To do – Determine how many lines in the entries below contain "center", and output only that number.

Record extracts –
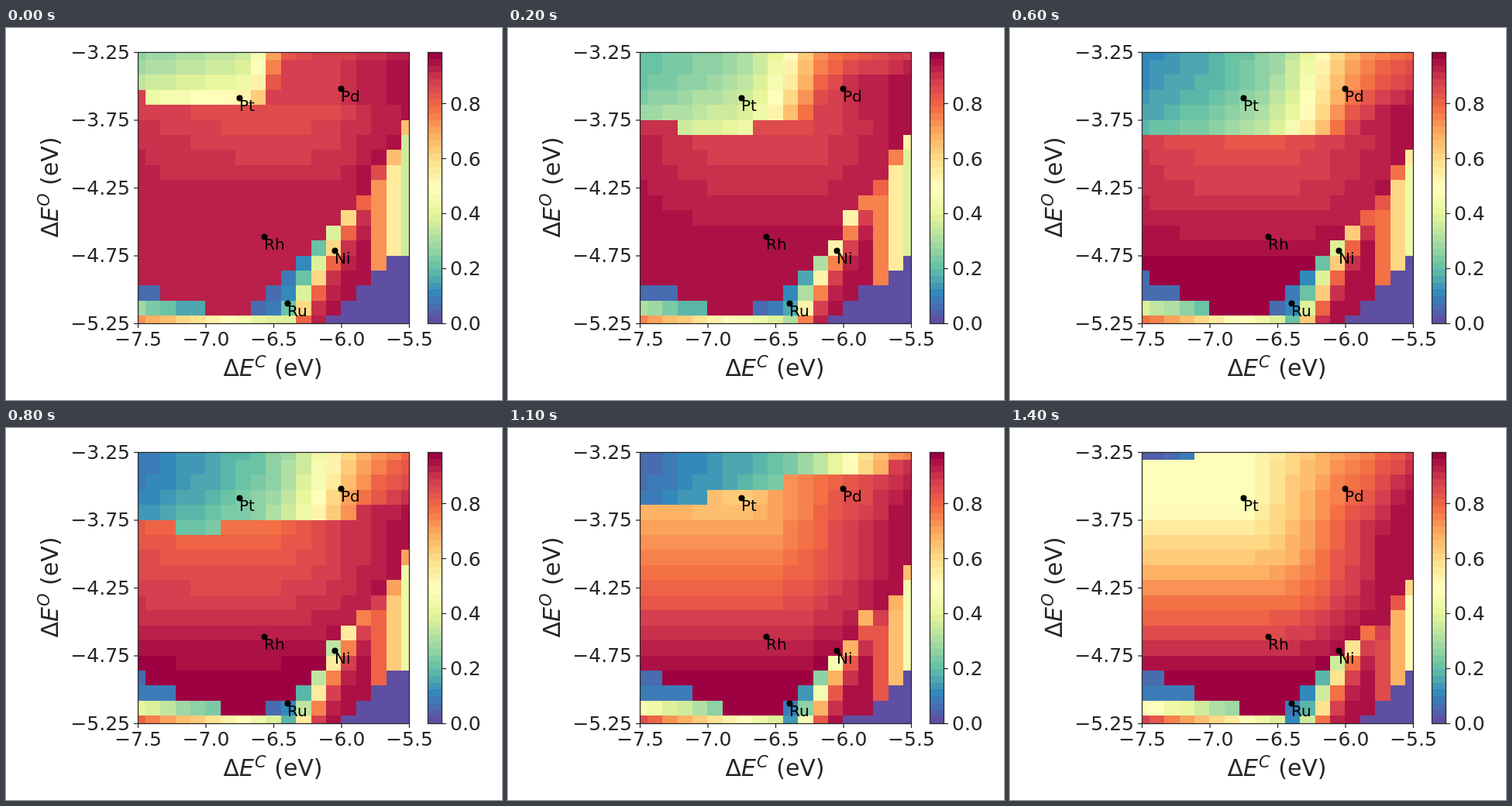
An HTML page with a canvas that plays this animation: 640 px wide and 480 px high, repeating every 1.5 s.

```html
<!DOCTYPE html>
<html>
<head>
<meta charset="utf-8">
<style>
  html, body { margin: 0; width: 100%; height: 100%; overflow: hidden; background: #fff; }
  canvas { display: block; }
</style>
</head>
<body>
<canvas id="plot" width="640" height="480"></canvas>
<script>
const ctx = document.getElementById('plot').getContext('2d');
const LEFT = 170.5, TOP = 31.5, SIZE = 350, CELLS = 18, STEP = SIZE / CELLS;
const LEVELS = 40, VMAX = 0.987, INK = '#262626', FONT = '"DejaVu Sans", sans-serif';

const clamp = (v, lo = 0, hi = 1) => Math.min(hi, Math.max(lo, v));
const mix = (a, b, k) => a + (b - a) * k;
const sigmoid = v => 1 / (1 + Math.exp(-v));
const bell = v => Math.exp(-v * v);

// Spectral colour ramp, violet to dark red, cut into flat bands
const ramp = ['5e4fa2', '3288bd', '66c2a5', 'abdda4', 'e6f598', 'ffffbf',
              'fee08b', 'fdae61', 'f46d43', 'd53e4f', '9e0142']
  .map(hex => [0, 2, 4].map(i => parseInt(hex.slice(i, i + 2), 16)));
const palette = Array.from({ length: LEVELS }, (_, i) => {
  const p = i / (LEVELS - 1) * 10, k = Math.min(9, Math.floor(p));
  return `rgb(${ramp[k].map((c, j) => Math.round(mix(c, ramp[k + 1][j], p - k)))})`;
});

// Upper left: low plateau climbing to the right
function plateau(x, y, t) {
  const settle = Math.exp(-t / 2);
  const edge = 11.2 - 2.6 * settle + 0.025 * t * t;
  const climb = (0.45 + 0.03 * y) * sigmoid((x - edge) / (1.5 - 1.1 * settle));
  const base = 0.27 * Math.exp(-t / 6.5) + (0.012 + 0.0004 * t) * x;
  const v = base + (0.003 + 0.015 * settle ** 2) * y * y + climb;
  return Math.min(v, 0.87 + 0.015 * Math.max(0, x - 12));
}

// Lower border of the plateau: drops quickly, then retreats from the right
function plateauBorder(x, t) {
  const late = Math.max(0, t - 6);
  const bump = 0.69 * clamp(1 - (late / 6) ** 2) * bell((x - 4.5) / 2.5);
  return 5 - 2.05 * Math.exp(-t) - 0.065 * late ** 2 + (0.01 - 0.03 * late) * x + bump;
}

// Middle: bowl that deepens with time and rises downwards and to both sides
function bowl(x, y, t) {
  const settle = Math.exp(-t / 2), center = 9 - 0.18 * t;
  const low = 0.83 - 0.36 * (t / 14) ** 2.5;
  const high = mix(0.98 - 0.065 * settle, 0.96, clamp((x - 13) / 2));
  const down = clamp((y - 3) / (12 - 6 * settle));
  const side = x < center
    ? (center - x) * mix(0.1, 0.01, t / 14) * clamp(y / 6)
    : (x - center) / 10 * Math.min(1, 0.7 + 0.06 * y);
  return mix(low, high, clamp(Math.cbrt(down ** 3 + side ** 3)));
}

// Value of one grid point; t counts steps of 100 ms
function field(x, y, t) {
  if (y >= 13.1 + 0.125 * t + (18 - x) * 0.85) return 0;

  // striped columns on the right
  const depth = y - 8 - 0.25 * t + 1.5 * (x - 16);
  if (x >= 16 && depth >= 0) {
    const column = 0.73 - 0.18 * (x - 16) + 0.0085 * t;
    return mix(bowl(x, y, t), column, Math.min(1, 0.5 + 0.5 * depth));
  }

  // bottom edge and lower left corner
  if (y === 18 && x < 10) return mix(0.72 + 0.011 * t, 0.38, x / 9);
  if (y >= 15 && x <= 2.3 * (y - 15) - 0.5 + 0.14 * t) {
    if (y < 17) return 0.06 + (y - 15) * 0.002 * t;
    return Math.max(0.17 + 0.008 * t, 0.28 + 0.017 * t - 0.04 * x);
  }

  // diagonal valley
  if (x > 7 && x < 16 && x + y >= 25 + 0.14 * t - 0.04 * (x - 11) ** 2)
    return 0.06 + 0.9 * sigmoid((2 * x + y - 0.15 * t - 38.6) / 0.95);

  return y <= plateauBorder(x, t) ? plateau(x, y, t) : bowl(x, y, t);
}

function drawField(t) {
  const edge = (i, start) => Math.round(start + clamp((i - 0.5) * STEP, 0, SIZE));
  for (let y = 0; y <= CELLS; y++)
    for (let x = 0; x <= CELLS; x++) {
      const band = clamp(Math.floor(field(x, y, t) / VMAX * LEVELS), 0, LEVELS - 1);
      const x0 = edge(x, 169.9), y0 = edge(y, 31);
      ctx.fillStyle = palette[band];
      ctx.fillRect(x0, y0, edge(x + 1, 169.9) - x0, edge(y + 1, 31) - y0);
    }
}

function text(str, x, y, size, align = 'left', style = '') {
  ctx.font = `${style} ${size}px ${FONT}`;
  ctx.textAlign = align;
  ctx.fillText(str, x, Math.round(y));
  return x + ctx.measureText(str).width;
}

function line(x0, y0, x1, y1) {
  ctx.beginPath();
  ctx.moveTo(x0, y0);
  ctx.lineTo(x1, y1);
  ctx.stroke();
}

function axisTitle(sup, x, y, angle) {
  ctx.save();
  ctx.translate(x, y);
  ctx.rotate(angle);
  let end = text('Δ', -64.5, 0, 30);
  end = text('E', end, 0, 30, 'left', 'italic');
  end = text(sup, end + 1, -11, 21, 'left', 'italic');
  text(' (eV)', end + 1, 0, 30);
  ctx.restore();
}

function drawAxes() {
  ctx.strokeStyle = ctx.fillStyle = INK;
  ctx.lineWidth = 1.25;
  ctx.strokeRect(LEFT, TOP, SIZE, SIZE);
  for (let i = 0; i < 5; i++) {
    const pos = i * SIZE / 4;
    line(LEFT + pos, 381.5, LEFT + pos, 387);
    line(165, TOP + pos, LEFT, TOP + pos);
    text('−' + (7.5 - i / 2).toFixed(1), LEFT + pos, 410, 25, 'center');
    text('−' + (3.25 + i / 2).toFixed(2), 160, TOP + pos + 8.3, 25, 'right');
  }
  axisTitle('C', 345, 449, 0);
  axisTitle('O', 67, 206, -Math.PI / 2);
}

function drawColorbar() {
  for (let i = 0; i < LEVELS; i++) {
    const y0 = Math.round(381 - (i + 1) * SIZE / LEVELS);
    ctx.fillStyle = palette[i];
    ctx.fillRect(545, y0, 17, Math.round(381 - i * SIZE / LEVELS) - y0);
  }
  ctx.fillStyle = INK;
  ctx.strokeRect(544.5, TOP, 18, SIZE);
  for (let i = 0; i < 5; i++) {
    const y = 381.3 - i * 0.2 / VMAX * SIZE;
    line(562.5, Math.floor(y) + 0.5, 568, Math.floor(y) + 0.5);
    text((i * 0.2).toFixed(1), 573, y + 9, 25);
  }
}

const metals = [['Pt', 301.5, 90.5], ['Pd', 432.5, 78.5], ['Rh', 333.5, 269.5],
                ['Ni', 424.5, 287.5], ['Ru', 363.5, 355.5]];

function drawMetals() {
  ctx.fillStyle = '#000';
  for (const [name, x, y] of metals) {
    ctx.beginPath();
    ctx.arc(x, y, 4, 0, 2 * Math.PI);
    ctx.fill();
    text(name, x - 0.5, y + 16.4, 20);
  }
}

function render(now) {
  ctx.fillStyle = '#fff';
  ctx.fillRect(0, 0, 640, 480);
  drawField(Math.floor(now / 100) % 15);
  drawAxes();
  drawColorbar();
  drawMetals();
  requestAnimationFrame(render);
}
render(performance.now());
</script>
</body>
</html>
```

Output for this task – 5